● Extracted records:
#####

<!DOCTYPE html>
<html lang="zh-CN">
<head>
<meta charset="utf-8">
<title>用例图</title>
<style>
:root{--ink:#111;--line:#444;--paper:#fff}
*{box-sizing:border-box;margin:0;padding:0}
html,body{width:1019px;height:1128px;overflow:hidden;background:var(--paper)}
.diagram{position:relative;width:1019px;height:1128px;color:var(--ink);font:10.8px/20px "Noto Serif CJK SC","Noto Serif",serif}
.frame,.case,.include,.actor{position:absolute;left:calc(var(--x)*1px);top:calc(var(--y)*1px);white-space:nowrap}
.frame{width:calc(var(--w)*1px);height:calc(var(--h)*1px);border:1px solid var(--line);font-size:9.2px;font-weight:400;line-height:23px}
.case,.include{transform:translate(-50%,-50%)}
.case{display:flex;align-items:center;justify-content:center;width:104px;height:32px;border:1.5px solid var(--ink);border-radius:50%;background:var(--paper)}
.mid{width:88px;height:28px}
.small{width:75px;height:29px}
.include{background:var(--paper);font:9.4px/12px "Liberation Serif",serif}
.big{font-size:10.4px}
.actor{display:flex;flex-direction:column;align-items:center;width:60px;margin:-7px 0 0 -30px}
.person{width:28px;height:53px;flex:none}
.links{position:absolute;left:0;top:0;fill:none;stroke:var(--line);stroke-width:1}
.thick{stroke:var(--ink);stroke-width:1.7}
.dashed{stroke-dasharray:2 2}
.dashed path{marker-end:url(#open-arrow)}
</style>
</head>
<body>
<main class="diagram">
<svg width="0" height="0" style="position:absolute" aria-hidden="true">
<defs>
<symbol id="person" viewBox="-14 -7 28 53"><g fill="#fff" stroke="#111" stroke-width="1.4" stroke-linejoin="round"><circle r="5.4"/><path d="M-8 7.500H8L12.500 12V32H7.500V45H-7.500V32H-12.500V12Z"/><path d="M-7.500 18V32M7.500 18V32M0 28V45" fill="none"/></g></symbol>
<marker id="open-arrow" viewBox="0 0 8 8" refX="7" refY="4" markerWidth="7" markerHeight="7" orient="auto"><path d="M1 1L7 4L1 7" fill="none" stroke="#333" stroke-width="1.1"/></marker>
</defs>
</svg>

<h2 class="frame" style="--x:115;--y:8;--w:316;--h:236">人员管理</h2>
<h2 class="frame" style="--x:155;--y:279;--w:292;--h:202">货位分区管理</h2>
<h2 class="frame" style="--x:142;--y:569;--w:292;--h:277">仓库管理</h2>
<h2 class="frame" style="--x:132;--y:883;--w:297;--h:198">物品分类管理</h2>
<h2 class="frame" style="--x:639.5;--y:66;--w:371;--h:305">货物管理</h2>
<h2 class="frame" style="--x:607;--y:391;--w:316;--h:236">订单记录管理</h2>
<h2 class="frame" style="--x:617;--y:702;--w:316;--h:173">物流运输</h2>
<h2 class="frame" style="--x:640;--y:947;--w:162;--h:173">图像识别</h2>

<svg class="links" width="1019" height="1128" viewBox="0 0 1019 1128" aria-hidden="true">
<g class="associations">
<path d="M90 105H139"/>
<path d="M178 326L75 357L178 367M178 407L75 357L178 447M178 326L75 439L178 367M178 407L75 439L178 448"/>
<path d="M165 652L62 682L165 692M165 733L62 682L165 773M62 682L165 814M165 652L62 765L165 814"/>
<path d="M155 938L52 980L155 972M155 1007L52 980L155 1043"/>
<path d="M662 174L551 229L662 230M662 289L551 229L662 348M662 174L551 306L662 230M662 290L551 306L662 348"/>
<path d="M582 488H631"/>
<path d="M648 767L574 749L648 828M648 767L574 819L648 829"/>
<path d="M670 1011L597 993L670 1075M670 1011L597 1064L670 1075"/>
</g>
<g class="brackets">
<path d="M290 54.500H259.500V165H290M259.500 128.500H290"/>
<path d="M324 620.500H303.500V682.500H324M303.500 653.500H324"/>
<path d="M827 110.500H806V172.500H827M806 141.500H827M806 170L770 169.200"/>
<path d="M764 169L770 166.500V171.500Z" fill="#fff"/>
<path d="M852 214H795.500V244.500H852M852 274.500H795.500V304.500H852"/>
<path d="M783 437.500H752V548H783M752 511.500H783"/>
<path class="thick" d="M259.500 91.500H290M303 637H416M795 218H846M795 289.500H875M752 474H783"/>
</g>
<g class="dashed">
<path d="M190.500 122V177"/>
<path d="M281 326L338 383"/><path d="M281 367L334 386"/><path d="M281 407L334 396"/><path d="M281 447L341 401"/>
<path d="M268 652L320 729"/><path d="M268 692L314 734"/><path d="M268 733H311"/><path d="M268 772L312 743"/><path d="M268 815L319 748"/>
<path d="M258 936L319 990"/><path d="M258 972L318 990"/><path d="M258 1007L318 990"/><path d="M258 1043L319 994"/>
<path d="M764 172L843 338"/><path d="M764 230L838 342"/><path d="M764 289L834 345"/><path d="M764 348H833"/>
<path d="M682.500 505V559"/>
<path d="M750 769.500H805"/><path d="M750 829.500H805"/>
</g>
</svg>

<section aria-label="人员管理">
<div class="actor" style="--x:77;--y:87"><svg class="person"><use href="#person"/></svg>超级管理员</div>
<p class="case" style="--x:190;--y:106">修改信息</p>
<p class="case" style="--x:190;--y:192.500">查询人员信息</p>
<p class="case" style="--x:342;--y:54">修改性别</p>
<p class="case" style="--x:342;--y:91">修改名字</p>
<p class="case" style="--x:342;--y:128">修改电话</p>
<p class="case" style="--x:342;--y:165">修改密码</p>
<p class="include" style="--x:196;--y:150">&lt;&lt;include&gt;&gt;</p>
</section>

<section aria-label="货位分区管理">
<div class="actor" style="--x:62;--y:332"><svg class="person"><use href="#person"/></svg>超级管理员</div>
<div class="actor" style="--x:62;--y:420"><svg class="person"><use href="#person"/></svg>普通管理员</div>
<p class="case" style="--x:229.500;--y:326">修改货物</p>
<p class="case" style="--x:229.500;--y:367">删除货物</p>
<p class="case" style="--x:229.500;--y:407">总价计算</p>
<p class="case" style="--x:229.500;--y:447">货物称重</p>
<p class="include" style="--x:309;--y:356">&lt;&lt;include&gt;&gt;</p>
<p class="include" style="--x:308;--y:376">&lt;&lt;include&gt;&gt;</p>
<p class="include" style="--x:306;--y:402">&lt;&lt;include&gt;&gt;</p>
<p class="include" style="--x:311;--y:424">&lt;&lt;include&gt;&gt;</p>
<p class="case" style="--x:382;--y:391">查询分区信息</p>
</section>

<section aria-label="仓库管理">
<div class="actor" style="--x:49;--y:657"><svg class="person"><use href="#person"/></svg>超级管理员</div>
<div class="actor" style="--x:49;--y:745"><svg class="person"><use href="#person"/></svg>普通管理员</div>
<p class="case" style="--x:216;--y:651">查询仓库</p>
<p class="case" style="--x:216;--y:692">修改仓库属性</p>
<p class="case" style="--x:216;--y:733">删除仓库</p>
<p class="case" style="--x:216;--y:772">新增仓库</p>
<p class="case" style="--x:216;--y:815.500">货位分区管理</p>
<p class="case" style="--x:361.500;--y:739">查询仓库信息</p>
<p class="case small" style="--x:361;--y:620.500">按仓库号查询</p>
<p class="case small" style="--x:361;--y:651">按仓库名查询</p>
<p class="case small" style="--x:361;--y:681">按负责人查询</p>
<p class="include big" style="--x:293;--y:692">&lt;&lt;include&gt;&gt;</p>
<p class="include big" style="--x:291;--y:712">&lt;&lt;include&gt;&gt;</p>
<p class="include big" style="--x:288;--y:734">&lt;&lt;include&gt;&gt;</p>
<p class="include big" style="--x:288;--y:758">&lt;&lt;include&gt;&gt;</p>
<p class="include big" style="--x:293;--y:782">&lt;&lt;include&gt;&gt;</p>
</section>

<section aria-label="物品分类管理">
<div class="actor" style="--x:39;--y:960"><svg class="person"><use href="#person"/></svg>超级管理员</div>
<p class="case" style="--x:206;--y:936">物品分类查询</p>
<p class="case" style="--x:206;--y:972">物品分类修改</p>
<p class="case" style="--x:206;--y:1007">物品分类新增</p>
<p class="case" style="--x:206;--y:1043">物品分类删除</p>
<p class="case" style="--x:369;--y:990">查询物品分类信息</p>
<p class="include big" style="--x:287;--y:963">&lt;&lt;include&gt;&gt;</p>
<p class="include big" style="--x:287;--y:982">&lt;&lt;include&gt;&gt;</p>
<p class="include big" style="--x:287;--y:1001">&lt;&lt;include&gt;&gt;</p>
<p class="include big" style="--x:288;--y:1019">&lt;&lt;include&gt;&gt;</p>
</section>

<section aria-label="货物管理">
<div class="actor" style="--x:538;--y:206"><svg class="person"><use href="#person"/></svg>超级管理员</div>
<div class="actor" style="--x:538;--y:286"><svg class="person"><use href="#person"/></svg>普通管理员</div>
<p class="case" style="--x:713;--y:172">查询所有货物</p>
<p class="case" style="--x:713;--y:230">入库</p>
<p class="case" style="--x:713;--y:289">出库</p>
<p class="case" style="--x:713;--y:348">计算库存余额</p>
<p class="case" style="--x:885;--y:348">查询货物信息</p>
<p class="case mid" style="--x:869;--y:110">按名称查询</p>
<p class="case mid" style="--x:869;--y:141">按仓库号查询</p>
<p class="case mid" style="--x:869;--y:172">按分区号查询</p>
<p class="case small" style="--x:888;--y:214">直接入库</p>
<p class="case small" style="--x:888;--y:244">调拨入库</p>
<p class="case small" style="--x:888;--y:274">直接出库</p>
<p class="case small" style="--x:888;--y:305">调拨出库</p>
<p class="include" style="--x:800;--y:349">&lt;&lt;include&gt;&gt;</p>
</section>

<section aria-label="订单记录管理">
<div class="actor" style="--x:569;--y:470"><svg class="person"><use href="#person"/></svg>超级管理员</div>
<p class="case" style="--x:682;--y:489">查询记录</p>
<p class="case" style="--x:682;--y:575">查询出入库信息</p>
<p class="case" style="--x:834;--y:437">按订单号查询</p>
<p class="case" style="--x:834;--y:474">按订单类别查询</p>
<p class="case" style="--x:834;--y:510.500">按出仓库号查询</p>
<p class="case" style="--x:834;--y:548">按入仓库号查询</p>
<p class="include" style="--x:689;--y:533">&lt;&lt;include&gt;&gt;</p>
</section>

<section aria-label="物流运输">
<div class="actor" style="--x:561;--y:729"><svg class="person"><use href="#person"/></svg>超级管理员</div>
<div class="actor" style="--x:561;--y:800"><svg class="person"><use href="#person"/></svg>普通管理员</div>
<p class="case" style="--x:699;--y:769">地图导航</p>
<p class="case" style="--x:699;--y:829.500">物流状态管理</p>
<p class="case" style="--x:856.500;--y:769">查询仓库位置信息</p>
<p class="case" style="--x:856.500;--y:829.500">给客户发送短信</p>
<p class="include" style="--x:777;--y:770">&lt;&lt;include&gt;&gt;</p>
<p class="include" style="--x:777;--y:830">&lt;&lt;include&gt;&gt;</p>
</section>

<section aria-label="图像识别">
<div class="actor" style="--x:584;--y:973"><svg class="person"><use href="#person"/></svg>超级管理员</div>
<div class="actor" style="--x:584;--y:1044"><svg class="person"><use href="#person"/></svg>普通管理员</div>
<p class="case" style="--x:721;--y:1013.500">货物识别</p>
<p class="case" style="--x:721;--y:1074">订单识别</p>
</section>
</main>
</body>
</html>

#####

● Your task: Tally the lines in the records that contain "label", then give only the tally.

● Response to this task: 8